■ ACTION ITEM ■
Scan the material for the word "patches" and copy each line where it occurs.

-------- ENTRIES PROVIDED

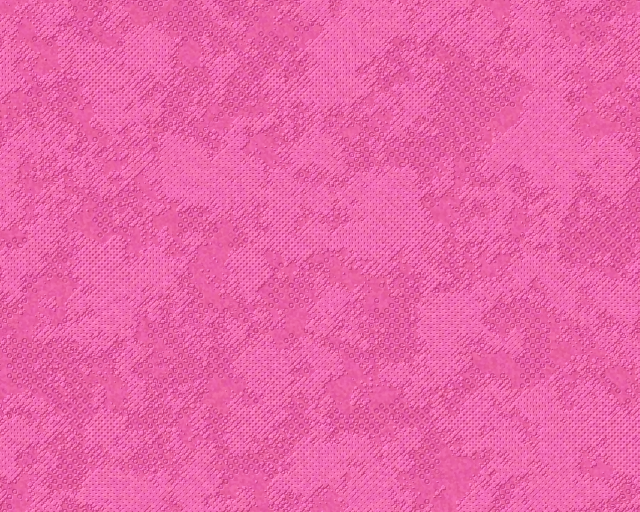
Reproduce this texture procedurally as a WebGL 1 fragment shader.

```glsl
precision highp float;
uniform vec2 u_resolution;

const vec3 GROUND_PINK = vec3(0.918, 0.382, 0.640);
const vec3 RAISED_PINK = vec3(0.950, 0.435, 0.698);
const vec3 SHADOW_PINK = vec3(0.775, 0.245, 0.505);
const vec3 LIT_PINK = vec3(1.000, 0.525, 0.795);

const float BUMP_FREQ = 120.0;
const float RING_FREQ = 72.0;

float hash(vec2 p) {
  return fract(sin(dot(p, vec2(127.1, 311.7))) * 4375.85);
}

// Soft cellular noise: random cell values blended by distance
float cellNoise(vec2 p) {
  vec2 cell = floor(p);
  float total = 0.0;
  float weights = 0.0;
  for (int y = -1; y <= 1; y++) {
    for (int x = -1; x <= 1; x++) {
      vec2 id = cell + vec2(float(x), float(y));
      vec2 site = id + vec2(hash(id + 17.3), hash(id + 41.9));
      vec2 offset = p - site;
      float w = exp(-5.0 * dot(offset, offset));
      total += w * hash(id);
      weights += w;
    }
  }
  return total / max(weights, 0.0001);
}

float patches(vec2 p) {
  return 0.40 * cellNoise(p * 12.0)
       + 0.34 * cellNoise(p * 25.0 + 7.0)
       + 0.26 * cellNoise(p * 54.0 + 23.0);
}

// Diagonal lattice and its inverse
vec2 toLattice(vec2 p, float freq) {
  return vec2(p.x + p.y, p.y - p.x) * 0.7071 * freq;
}

vec2 fromLattice(vec2 q, float freq) {
  return vec2(q.x - q.y, q.x + q.y) * 0.7071 / freq;
}

float edgeSoftness(float freq) {
  return max(0.1, 0.5 * freq / u_resolution.y);
}

// Raised dots that swell and merge inside the pale patches
float bumps(vec2 p, float freq) {
  vec2 q = toLattice(p, freq);
  vec2 id = floor(q);
  float level = patches(fromLattice(id + 0.5, freq));
  level += 0.16 * (hash(id + 5.0) - 0.5);
  float radius = mix(-0.15, 0.57, smoothstep(0.33, 0.58, level));
  float soft = edgeSoftness(freq);
  float dist = length(fract(q) - 0.5);
  return 1.0 - smoothstep(radius - soft, radius + soft, dist);
}

// Pressed rings scattered over the open ground
float rings(vec2 p, float freq) {
  vec2 q = toLattice(p, freq);
  vec2 id = floor(q);
  vec2 centre = fromLattice(id + 0.5, freq);
  float open = 1.0 - smoothstep(0.42, 0.54, patches(centre));
  float presence = cellNoise(centre * 15.0 + 61.0) + 0.3 * (hash(id) - 0.5);
  float soft = edgeSoftness(freq);
  float dist = abs(length(fract(q) - 0.5) - 0.29);
  float rim = 1.0 - smoothstep(0.02, 0.06 + soft, dist);
  return rim * open * smoothstep(0.36, 0.50, presence);
}

// x: raised cover, y: ring depth
vec2 relief(vec2 p) {
  float bump = bumps(p, BUMP_FREQ);
  return vec2(bump, rings(p, RING_FREQ) * (1.0 - bump));
}

float height(vec2 layers) {
  return layers.x - 0.6 * layers.y;
}

void main() {
  vec2 p = gl_FragCoord.xy / u_resolution.y;

  // Emboss with light from the upper left
  vec2 toLight = vec2(-0.0018, 0.0018);
  vec2 layers = relief(p);
  float slope = height(relief(p - toLight * 0.5))
              - height(relief(p + toLight * 0.5));

  vec3 color = mix(GROUND_PINK, RAISED_PINK, layers.x);
  color = mix(color, SHADOW_PINK, 0.5 * layers.y);
  color = mix(color, SHADOW_PINK, 0.9 * smoothstep(0.03, 0.55, -slope));
  color = mix(color, LIT_PINK, 0.75 * smoothstep(0.05, 0.65, slope));

  // Leathery grain, with a slight warm and cool drift
  float grain = cellNoise(p * 250.0) - 0.5;
  float hue = cellNoise(p * 90.0 + 90.0) - 0.5;
  color += vec3(0.75, 1.0, 0.95) * 0.10 * grain;
  color += vec3(0.0, -0.015, 0.05) * hue;

  gl_FragColor = vec4(clamp(color, 0.0, 1.0), 1.0);
}
```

----------------

■ ANSWER BELOW ■
float patches(vec2 p) {
// Raised dots that swell and merge inside the pale patches
  float level = patches(fromLattice(id + 0.5, freq));
  float open = 1.0 - smoothstep(0.42, 0.54, patches(centre));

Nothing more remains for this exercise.